What needs to be done
Look below for lines that hold the string "tabs" and copy each one.

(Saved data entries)
'''
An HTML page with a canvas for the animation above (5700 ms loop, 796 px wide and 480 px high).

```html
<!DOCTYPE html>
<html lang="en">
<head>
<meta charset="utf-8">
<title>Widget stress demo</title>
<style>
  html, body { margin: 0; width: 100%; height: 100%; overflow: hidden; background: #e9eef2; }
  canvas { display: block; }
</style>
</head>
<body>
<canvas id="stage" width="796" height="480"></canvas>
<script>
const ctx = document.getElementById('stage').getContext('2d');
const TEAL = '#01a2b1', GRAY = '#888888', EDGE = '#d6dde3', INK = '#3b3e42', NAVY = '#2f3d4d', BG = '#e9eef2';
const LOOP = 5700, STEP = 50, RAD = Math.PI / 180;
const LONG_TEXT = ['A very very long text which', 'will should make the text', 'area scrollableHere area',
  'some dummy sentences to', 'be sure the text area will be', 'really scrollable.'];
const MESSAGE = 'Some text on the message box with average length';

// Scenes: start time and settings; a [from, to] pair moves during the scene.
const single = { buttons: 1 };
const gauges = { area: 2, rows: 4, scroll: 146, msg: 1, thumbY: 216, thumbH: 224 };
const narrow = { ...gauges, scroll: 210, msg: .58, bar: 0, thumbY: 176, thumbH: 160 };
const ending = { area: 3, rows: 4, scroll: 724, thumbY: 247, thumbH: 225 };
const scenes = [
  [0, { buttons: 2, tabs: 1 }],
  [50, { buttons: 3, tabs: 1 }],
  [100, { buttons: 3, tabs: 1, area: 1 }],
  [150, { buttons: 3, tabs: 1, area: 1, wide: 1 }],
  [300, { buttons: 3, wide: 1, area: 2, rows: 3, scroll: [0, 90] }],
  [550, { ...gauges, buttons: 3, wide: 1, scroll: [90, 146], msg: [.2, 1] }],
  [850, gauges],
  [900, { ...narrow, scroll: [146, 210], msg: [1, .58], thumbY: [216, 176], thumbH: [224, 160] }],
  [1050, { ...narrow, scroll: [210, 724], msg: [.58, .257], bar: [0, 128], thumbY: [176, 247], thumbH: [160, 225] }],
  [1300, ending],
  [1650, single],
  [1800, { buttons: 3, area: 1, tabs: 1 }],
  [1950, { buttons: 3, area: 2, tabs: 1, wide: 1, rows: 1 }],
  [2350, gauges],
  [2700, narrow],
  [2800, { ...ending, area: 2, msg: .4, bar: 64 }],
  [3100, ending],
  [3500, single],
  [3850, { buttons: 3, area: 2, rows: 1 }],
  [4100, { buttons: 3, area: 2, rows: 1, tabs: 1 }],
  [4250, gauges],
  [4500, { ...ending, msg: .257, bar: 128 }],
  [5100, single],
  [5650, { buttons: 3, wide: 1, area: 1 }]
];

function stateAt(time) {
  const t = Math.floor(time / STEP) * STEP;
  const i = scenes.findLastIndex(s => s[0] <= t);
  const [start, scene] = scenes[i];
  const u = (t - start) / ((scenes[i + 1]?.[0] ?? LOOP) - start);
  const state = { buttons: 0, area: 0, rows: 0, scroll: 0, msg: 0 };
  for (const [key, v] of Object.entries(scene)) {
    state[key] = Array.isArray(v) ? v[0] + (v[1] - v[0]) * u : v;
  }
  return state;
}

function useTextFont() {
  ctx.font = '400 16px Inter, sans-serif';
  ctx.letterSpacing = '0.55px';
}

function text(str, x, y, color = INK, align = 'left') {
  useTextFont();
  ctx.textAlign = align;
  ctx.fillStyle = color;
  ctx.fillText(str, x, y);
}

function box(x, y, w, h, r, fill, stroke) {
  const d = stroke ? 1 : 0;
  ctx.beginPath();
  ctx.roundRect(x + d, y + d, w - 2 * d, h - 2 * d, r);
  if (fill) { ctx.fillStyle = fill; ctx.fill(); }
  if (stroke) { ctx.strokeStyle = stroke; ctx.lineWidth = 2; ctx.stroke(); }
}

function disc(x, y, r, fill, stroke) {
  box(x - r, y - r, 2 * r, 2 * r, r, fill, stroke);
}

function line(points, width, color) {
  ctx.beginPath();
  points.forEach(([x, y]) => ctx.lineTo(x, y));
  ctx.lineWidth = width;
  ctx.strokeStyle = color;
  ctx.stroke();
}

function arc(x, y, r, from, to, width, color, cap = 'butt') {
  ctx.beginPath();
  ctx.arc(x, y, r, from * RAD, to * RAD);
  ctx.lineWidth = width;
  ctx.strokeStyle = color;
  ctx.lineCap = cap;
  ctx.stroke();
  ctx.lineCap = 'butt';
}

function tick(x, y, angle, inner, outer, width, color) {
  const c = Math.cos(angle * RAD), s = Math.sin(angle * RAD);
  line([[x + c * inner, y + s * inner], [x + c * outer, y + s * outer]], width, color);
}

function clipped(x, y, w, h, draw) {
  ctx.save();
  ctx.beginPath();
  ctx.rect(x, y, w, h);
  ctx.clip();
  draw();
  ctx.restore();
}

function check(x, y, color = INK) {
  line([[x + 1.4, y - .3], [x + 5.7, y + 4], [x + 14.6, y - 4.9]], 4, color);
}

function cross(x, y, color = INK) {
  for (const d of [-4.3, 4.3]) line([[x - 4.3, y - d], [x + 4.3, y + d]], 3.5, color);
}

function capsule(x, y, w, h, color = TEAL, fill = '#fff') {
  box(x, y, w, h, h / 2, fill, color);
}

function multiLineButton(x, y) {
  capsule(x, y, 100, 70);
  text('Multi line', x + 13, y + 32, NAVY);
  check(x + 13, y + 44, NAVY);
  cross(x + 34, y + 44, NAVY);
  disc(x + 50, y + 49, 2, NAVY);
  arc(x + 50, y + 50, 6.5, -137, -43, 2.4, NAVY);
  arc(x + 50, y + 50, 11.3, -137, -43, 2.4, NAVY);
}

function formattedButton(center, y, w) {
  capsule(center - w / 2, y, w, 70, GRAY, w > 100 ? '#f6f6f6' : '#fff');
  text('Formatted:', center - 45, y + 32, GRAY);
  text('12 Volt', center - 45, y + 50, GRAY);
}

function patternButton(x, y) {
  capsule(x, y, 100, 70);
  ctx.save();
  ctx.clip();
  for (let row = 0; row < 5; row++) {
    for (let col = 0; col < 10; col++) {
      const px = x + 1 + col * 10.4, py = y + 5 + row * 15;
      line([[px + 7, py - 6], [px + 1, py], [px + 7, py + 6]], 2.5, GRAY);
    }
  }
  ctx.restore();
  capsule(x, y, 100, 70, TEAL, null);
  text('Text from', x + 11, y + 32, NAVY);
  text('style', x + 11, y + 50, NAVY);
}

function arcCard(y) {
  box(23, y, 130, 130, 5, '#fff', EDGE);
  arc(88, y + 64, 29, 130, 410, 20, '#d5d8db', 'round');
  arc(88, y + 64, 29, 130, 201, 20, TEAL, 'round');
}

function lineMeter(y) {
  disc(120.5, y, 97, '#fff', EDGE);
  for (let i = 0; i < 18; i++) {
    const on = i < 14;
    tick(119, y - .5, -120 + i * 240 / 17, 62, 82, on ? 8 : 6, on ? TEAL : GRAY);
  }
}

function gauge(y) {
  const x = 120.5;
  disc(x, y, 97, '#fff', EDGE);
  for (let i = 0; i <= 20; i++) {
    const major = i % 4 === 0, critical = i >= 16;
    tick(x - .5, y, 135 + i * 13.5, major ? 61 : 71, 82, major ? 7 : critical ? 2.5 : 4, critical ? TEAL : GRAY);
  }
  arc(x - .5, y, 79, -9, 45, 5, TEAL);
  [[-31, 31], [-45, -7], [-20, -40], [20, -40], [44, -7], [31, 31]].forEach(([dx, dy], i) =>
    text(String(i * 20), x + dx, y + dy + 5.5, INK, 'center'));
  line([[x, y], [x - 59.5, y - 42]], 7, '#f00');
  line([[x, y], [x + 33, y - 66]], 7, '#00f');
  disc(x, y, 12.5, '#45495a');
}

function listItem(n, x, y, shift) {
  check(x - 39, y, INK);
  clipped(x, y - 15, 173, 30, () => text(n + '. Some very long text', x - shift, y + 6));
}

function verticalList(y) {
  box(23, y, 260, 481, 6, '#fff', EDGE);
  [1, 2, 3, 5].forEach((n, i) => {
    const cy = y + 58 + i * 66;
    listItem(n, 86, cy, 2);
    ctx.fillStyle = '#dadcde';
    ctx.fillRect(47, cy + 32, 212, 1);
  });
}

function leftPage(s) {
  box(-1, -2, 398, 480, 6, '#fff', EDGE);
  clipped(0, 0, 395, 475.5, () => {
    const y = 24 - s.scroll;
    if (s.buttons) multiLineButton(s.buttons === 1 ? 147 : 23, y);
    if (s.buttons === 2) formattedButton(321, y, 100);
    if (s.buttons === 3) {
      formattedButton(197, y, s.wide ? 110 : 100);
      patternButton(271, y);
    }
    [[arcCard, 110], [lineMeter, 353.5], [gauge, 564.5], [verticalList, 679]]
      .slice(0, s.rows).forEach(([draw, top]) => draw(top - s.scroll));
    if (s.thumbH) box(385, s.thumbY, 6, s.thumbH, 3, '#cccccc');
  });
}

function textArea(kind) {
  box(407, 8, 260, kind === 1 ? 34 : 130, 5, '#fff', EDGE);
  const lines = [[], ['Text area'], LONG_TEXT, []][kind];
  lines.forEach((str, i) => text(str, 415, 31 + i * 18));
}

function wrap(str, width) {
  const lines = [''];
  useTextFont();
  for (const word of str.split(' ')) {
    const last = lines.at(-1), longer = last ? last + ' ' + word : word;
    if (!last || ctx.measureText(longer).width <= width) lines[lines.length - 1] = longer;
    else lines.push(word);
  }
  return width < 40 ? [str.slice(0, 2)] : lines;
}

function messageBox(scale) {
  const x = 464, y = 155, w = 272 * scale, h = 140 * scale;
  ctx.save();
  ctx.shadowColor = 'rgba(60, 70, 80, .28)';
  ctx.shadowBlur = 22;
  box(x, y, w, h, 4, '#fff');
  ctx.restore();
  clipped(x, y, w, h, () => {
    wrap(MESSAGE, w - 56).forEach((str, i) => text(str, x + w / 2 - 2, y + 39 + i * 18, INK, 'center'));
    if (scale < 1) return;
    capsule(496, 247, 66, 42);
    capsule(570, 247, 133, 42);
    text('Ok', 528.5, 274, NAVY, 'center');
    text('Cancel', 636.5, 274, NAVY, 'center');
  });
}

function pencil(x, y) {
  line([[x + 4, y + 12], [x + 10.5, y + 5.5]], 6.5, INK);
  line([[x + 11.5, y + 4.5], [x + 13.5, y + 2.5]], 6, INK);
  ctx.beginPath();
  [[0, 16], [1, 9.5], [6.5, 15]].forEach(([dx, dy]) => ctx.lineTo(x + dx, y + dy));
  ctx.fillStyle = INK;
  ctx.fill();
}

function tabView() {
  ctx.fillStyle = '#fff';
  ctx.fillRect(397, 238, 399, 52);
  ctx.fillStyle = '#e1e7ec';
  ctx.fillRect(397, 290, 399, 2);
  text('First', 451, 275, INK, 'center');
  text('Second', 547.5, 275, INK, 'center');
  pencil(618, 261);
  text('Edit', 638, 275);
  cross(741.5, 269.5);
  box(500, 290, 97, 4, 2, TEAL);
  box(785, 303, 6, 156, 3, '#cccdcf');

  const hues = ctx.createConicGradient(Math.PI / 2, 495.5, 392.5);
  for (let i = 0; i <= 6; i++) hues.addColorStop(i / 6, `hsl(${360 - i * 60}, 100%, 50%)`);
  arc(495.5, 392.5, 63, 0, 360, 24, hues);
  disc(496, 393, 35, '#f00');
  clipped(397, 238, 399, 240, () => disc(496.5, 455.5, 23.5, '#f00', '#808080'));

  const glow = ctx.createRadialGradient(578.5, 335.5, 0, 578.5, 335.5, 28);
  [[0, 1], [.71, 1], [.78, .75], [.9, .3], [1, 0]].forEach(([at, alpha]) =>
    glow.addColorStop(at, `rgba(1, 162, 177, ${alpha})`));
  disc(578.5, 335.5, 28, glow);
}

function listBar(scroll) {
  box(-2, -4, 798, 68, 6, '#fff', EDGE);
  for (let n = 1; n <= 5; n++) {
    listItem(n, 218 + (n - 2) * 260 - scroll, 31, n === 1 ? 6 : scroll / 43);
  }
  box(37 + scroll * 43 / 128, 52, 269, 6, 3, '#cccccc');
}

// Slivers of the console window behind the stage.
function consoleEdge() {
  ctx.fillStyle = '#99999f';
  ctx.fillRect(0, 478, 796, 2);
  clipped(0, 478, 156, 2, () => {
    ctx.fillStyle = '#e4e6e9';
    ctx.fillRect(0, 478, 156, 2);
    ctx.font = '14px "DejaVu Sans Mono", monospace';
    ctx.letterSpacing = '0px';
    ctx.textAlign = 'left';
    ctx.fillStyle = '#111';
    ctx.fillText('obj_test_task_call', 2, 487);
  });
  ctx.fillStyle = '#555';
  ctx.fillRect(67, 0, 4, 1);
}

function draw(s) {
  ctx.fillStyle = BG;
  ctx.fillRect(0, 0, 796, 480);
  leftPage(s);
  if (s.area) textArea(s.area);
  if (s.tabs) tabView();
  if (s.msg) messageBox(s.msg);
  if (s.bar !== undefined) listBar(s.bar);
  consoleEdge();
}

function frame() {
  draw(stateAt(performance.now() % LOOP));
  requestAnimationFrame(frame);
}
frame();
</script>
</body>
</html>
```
'''
Output for this task
  [0, { buttons: 2, tabs: 1 }],
  [50, { buttons: 3, tabs: 1 }],
  [100, { buttons: 3, tabs: 1, area: 1 }],
  [150, { buttons: 3, tabs: 1, area: 1, wide: 1 }],
  [1800, { buttons: 3, area: 1, tabs: 1 }],
  [1950, { buttons: 3, area: 2, tabs: 1, wide: 1, rows: 1 }],
  [4100, { buttons: 3, area: 2, rows: 1, tabs: 1 }],
  if (s.tabs) tabView();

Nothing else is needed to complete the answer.